There’s no doubting the many positives of buying and selling preloved clothes and this is often more practical than buying 100% ethically made clothing (although it may depend on where you live). Apps like Good On You can help you find what you’re looking for in Australia. If you’re struggling with your conscience though, Kate Hall uses the analogy of traffic lights when shopping. Op-shopping is orange fashion, or fashion neutral.Then there’s green fashion which is buying ethical clothing. This is clothing designed and made mindfully with minimal negative impact on people and the planet. If you go this way, you have the power through your buying choices to encourage a greater demand for ethically made garments. Ethical fashion companies also often tend to trade differently to those in fast fashion, meaning the ‘ethicalness’ is not just about the clothes; they may release only one collection per year, instead of one per week; and they might donate a certain percent of profits to charity.

What is red fashion in this analogy? Well, naturally, it’s fast fashion.
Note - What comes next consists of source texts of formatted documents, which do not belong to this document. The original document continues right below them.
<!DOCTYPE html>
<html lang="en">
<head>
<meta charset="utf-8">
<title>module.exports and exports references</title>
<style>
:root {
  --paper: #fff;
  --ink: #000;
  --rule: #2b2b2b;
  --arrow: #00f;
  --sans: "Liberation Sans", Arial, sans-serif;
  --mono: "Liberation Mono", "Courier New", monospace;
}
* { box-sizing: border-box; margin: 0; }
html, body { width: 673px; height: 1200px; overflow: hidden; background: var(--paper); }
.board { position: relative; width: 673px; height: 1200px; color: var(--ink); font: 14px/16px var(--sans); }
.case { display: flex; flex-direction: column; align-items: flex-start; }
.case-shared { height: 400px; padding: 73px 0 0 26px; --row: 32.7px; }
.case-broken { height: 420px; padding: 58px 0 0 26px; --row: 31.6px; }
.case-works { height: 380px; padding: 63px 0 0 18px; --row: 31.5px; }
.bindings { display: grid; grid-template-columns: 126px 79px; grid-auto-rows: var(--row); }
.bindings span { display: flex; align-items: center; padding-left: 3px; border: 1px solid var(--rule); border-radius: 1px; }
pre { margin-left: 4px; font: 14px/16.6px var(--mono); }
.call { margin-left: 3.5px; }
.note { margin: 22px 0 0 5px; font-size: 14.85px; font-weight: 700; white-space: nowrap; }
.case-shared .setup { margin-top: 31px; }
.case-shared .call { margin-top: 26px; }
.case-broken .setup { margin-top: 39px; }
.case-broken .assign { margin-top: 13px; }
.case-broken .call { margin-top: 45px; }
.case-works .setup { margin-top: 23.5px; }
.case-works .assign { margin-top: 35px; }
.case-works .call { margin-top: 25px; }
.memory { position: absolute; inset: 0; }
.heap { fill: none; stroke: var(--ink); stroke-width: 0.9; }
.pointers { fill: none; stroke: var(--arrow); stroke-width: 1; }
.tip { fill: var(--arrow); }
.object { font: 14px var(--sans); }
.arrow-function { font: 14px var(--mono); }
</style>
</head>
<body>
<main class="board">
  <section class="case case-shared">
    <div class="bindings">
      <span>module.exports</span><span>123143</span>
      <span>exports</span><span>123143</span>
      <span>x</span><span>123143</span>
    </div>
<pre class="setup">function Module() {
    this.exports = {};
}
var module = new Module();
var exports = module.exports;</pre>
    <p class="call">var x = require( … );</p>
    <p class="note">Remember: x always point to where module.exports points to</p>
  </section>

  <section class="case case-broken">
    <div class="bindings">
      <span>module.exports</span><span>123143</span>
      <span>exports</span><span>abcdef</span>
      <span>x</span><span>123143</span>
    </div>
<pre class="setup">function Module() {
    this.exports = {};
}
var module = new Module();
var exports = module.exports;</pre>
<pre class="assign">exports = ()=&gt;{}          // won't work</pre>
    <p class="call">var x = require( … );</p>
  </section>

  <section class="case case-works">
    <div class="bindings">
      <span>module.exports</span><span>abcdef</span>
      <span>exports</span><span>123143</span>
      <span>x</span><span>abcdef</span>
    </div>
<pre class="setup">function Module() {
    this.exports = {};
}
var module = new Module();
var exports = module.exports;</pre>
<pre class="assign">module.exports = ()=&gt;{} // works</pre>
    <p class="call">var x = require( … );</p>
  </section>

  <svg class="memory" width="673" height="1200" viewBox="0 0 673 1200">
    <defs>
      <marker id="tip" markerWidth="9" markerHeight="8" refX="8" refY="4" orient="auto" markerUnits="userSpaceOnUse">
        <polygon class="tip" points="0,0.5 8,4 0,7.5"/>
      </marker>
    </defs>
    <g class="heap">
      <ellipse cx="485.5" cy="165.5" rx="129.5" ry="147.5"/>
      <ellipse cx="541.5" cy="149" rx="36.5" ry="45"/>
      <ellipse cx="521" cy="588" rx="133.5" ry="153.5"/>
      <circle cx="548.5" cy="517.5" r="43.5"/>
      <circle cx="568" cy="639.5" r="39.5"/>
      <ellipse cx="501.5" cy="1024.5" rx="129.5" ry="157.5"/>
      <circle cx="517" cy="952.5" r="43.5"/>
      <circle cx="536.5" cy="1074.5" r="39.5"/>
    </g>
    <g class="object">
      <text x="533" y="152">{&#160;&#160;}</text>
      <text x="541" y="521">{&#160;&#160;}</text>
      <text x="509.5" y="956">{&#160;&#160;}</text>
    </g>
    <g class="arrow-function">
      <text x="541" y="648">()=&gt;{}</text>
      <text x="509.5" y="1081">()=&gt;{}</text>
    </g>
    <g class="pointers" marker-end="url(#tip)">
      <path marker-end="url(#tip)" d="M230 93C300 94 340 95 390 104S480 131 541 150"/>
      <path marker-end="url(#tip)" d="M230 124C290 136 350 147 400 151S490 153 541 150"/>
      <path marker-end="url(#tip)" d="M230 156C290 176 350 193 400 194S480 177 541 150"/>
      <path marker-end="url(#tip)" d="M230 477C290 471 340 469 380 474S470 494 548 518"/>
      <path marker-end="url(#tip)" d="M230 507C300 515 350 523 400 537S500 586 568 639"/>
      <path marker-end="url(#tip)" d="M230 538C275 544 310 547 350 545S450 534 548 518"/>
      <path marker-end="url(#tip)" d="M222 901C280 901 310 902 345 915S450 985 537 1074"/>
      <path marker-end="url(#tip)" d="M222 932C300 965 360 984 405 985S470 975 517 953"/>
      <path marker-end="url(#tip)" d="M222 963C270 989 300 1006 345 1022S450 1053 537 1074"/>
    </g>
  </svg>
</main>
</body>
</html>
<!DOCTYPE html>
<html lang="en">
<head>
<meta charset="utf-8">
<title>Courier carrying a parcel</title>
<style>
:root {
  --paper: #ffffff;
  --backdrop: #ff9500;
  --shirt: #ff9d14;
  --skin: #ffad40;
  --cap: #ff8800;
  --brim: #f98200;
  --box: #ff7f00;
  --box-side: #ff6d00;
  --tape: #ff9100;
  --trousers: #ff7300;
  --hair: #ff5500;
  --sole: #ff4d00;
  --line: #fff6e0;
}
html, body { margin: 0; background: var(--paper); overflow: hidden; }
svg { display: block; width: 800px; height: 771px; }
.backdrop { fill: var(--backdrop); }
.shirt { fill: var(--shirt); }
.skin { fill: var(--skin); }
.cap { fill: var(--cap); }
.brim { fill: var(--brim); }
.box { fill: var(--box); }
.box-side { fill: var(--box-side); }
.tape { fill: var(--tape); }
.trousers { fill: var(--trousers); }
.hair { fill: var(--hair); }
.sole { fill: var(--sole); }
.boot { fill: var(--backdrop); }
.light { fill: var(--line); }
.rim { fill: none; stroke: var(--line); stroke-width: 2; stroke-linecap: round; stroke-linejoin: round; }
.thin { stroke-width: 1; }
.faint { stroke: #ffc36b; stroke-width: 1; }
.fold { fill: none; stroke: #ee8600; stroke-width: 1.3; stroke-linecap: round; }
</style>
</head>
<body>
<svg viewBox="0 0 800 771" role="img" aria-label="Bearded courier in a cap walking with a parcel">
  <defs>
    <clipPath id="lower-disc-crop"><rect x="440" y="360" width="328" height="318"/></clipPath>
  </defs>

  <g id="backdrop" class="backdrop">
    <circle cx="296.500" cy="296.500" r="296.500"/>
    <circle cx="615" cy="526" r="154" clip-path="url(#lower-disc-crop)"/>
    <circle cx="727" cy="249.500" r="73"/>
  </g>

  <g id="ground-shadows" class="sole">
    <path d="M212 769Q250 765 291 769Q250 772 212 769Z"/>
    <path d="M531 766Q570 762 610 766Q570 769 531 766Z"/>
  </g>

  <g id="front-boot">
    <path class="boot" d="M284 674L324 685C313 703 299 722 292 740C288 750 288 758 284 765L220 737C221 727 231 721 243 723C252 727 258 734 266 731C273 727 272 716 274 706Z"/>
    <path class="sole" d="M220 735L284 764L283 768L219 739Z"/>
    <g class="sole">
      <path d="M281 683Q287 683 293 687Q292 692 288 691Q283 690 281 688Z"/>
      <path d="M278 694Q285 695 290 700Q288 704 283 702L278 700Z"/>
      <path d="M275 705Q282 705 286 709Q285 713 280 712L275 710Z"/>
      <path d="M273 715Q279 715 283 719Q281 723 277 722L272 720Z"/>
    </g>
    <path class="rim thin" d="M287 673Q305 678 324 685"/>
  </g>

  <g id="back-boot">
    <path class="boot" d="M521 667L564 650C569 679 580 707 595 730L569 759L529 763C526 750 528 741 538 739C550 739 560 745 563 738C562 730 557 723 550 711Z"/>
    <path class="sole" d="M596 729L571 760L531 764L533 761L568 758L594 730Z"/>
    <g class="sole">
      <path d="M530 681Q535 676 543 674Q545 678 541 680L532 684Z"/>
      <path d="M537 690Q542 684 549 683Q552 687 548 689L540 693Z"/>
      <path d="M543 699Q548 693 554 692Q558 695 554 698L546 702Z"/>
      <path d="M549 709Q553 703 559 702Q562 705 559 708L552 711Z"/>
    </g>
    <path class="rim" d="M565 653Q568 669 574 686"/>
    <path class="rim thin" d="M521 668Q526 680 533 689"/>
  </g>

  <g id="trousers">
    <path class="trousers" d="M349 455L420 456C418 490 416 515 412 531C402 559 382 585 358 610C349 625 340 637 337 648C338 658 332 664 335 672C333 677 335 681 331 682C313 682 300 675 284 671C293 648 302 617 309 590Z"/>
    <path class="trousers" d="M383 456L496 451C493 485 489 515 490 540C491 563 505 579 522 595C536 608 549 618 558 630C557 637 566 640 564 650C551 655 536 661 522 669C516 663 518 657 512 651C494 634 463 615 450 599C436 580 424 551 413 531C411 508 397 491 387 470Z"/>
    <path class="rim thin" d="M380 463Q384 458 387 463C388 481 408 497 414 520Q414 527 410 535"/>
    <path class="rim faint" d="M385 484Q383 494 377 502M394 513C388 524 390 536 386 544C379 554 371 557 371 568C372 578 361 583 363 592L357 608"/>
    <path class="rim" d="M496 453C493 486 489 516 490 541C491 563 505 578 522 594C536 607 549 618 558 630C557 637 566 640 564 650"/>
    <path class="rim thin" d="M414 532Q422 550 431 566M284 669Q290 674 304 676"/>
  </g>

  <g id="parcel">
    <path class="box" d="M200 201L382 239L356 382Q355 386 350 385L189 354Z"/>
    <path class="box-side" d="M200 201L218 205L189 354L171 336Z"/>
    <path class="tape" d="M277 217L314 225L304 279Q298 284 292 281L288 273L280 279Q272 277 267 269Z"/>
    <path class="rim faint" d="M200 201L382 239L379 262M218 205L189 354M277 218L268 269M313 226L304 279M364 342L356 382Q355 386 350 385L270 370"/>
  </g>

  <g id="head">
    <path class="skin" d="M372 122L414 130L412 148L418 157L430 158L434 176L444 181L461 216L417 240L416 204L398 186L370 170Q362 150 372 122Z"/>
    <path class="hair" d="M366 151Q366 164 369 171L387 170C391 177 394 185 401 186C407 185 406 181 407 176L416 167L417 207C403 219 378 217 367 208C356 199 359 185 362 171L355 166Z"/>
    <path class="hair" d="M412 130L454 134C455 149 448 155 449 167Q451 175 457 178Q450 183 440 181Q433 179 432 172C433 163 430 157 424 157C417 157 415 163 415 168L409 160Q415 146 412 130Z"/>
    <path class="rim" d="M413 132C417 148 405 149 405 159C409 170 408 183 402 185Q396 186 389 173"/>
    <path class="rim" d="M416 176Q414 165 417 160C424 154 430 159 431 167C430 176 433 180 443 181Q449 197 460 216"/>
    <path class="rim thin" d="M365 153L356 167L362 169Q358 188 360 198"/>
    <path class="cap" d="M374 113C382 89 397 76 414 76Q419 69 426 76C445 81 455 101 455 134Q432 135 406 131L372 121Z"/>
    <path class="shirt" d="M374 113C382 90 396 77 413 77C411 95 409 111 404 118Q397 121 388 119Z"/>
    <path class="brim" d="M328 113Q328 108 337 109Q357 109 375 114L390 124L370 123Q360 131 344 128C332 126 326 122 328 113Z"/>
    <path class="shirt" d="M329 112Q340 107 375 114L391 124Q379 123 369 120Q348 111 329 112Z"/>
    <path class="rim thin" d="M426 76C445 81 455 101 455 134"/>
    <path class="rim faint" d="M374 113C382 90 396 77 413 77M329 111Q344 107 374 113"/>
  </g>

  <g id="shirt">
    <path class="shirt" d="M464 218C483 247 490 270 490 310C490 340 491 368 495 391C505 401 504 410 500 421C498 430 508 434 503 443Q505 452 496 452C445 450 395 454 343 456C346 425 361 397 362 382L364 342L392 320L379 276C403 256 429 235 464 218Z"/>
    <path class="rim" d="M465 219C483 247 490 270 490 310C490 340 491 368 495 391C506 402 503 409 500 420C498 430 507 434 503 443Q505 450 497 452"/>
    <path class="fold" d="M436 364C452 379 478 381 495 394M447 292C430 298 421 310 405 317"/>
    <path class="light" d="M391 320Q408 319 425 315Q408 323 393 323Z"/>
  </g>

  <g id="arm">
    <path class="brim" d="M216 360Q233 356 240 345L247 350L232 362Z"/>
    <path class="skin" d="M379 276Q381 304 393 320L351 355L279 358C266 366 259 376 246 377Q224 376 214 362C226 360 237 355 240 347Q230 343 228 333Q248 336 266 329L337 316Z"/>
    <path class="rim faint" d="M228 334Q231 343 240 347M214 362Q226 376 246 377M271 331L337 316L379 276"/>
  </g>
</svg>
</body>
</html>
So when it comes to keeping your conscience in tact when going for a shop, what do you do? Easy, you get your preloved-shopping fix by shopping orange fashion. Then, add-in whenever you can, and the prices aren’t prohibitive, your ethical green fashion to supplement your basics wardrobe.

Staying in the orange light of fashion is a happy place to be and not unreasonable, and if you choose to do this 100% of the time, it’s great because you’re avoiding the red fashion zone! No matter where your ethics lie, Kate suggests that the next time you want to buy a garment, ask yourself a few things to keep in the slow lane.

  1. Do I need it?
  2. Will I wear it 30 times or more?
  3. Can I buy this at an op-shop or preloved clothing market?
  4. Does my budget allow me to invest in green fashion right now?
  5. What is my traffic light balance, and am I happy with where it is?